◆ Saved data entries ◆

----

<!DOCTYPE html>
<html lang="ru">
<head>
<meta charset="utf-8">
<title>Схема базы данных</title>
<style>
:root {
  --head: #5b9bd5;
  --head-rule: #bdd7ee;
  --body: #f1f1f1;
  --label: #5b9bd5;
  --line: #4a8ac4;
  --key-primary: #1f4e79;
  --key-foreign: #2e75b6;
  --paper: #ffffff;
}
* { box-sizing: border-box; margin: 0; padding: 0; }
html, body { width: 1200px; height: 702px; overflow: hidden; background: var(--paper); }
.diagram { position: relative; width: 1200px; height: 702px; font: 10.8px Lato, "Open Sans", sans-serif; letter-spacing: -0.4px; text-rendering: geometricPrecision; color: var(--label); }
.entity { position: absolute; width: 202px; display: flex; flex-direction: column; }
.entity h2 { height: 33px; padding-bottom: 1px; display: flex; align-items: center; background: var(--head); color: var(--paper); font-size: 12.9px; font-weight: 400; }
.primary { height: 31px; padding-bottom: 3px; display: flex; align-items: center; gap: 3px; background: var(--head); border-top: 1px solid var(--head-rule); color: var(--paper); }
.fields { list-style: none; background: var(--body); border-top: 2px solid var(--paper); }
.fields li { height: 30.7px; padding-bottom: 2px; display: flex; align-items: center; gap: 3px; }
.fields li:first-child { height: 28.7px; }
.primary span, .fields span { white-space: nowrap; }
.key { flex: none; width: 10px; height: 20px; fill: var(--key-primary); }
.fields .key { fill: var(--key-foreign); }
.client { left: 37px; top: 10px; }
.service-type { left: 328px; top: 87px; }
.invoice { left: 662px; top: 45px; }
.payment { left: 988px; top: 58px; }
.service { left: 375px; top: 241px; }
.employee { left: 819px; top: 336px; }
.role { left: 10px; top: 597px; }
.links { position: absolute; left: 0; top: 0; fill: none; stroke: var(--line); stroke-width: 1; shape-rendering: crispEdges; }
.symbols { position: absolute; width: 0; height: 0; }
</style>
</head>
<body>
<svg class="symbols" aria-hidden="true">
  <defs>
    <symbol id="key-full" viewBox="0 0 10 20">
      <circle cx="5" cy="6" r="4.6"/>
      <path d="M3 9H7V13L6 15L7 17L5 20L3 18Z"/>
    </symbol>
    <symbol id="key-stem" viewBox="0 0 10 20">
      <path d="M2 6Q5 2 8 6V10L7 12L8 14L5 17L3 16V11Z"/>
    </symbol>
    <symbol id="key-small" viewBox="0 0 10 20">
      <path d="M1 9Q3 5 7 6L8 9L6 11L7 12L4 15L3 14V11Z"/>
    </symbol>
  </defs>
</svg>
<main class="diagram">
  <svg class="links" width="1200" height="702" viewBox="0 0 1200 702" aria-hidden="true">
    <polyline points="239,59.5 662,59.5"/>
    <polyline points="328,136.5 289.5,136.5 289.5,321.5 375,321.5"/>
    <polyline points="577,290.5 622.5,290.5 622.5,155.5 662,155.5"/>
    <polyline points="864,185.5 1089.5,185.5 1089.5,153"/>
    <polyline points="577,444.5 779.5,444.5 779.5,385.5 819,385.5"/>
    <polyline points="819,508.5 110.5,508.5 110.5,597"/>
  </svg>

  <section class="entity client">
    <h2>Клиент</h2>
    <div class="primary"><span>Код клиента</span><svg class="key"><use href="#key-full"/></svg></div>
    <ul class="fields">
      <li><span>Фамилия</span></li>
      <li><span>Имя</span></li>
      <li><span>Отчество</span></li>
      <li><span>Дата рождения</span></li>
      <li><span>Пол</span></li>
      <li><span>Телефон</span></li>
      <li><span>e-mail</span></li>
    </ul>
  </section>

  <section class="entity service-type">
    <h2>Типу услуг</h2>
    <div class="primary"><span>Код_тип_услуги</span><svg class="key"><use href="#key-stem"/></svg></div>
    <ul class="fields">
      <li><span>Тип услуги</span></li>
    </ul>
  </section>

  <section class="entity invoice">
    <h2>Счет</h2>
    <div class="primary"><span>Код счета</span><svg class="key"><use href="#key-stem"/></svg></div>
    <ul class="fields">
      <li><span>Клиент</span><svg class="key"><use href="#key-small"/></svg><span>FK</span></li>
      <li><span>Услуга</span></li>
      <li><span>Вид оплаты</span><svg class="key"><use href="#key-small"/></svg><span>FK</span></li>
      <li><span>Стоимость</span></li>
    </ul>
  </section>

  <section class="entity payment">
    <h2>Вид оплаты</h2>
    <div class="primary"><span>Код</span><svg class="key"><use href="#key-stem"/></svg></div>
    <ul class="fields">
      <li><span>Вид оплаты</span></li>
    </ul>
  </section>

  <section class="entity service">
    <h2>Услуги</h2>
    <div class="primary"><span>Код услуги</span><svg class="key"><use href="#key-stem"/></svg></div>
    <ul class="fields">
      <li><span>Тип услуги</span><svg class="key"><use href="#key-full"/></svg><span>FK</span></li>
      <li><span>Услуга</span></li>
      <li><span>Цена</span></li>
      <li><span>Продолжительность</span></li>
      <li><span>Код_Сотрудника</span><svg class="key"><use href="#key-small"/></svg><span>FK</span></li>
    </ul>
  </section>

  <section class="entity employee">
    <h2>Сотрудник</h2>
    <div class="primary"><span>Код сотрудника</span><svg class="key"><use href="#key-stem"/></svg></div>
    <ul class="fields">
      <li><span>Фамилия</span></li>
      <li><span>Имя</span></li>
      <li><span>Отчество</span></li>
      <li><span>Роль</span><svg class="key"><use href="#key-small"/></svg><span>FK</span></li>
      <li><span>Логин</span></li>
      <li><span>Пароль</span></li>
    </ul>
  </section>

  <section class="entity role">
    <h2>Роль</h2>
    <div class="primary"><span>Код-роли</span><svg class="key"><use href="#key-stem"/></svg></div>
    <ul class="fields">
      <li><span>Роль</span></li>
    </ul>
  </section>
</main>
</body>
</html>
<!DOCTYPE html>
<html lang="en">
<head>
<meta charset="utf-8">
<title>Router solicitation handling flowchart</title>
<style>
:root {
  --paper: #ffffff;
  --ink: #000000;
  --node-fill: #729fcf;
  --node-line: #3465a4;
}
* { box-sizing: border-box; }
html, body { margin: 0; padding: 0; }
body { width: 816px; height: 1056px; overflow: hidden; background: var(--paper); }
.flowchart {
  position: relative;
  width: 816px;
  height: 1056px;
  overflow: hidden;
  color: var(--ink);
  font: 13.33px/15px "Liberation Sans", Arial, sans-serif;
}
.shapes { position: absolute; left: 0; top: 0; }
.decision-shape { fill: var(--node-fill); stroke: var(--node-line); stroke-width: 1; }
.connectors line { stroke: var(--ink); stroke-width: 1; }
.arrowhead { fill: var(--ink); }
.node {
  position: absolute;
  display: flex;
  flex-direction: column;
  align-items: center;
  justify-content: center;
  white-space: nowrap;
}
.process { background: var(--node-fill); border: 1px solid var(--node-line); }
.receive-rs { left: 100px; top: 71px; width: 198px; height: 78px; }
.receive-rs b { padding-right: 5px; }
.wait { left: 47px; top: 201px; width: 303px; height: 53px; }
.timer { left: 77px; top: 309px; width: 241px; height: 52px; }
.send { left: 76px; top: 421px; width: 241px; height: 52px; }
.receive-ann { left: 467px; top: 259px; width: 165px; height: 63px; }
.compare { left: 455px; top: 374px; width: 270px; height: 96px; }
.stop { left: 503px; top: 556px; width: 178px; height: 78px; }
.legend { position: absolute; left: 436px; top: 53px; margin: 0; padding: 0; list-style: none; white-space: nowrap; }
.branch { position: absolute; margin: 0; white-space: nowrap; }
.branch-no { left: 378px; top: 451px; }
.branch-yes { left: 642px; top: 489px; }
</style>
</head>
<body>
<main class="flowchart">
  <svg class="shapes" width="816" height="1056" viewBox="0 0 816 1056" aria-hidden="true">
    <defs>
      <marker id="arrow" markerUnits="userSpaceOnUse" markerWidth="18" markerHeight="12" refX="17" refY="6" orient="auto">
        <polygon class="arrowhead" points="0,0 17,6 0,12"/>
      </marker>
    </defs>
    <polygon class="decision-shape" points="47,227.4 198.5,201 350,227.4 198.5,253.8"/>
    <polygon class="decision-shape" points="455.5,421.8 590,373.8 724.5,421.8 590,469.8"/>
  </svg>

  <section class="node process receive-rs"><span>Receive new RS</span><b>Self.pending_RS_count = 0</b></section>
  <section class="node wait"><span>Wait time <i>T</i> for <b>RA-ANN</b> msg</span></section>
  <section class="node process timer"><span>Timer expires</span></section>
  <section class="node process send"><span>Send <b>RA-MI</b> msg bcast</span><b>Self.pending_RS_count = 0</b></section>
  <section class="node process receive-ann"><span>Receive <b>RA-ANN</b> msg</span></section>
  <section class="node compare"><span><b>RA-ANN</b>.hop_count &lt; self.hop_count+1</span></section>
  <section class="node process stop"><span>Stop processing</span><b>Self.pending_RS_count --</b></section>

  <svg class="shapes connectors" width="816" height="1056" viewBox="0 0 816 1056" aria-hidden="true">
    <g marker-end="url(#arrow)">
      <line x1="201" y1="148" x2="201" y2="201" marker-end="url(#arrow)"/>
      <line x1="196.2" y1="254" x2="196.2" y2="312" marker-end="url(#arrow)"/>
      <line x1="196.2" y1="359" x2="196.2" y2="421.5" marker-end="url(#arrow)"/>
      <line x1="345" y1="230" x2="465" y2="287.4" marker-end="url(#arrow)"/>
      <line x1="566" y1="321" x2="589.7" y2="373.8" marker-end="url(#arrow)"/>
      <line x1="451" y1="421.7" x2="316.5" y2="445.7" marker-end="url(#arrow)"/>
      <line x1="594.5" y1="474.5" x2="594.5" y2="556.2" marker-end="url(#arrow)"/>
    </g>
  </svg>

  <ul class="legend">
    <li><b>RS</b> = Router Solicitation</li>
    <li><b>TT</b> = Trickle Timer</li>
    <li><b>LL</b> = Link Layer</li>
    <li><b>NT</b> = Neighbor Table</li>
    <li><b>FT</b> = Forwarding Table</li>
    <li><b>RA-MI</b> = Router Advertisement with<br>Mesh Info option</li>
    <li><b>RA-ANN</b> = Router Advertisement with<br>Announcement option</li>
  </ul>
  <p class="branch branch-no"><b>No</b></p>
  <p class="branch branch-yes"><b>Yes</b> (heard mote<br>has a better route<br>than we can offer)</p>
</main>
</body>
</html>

----

◆ EXERCISE AIM ◆
Return every line above that contains the word "body".

◆ THE COMPLETED TASK ◆
  --body: #f1f1f1;
html, body { width: 1200px; height: 702px; overflow: hidden; background: var(--paper); }
.fields { list-style: none; background: var(--body); border-top: 2px solid var(--paper); }
<body>
</body>
html, body { margin: 0; padding: 0; }
body { width: 816px; height: 1056px; overflow: hidden; background: var(--paper); }
<body>
</body>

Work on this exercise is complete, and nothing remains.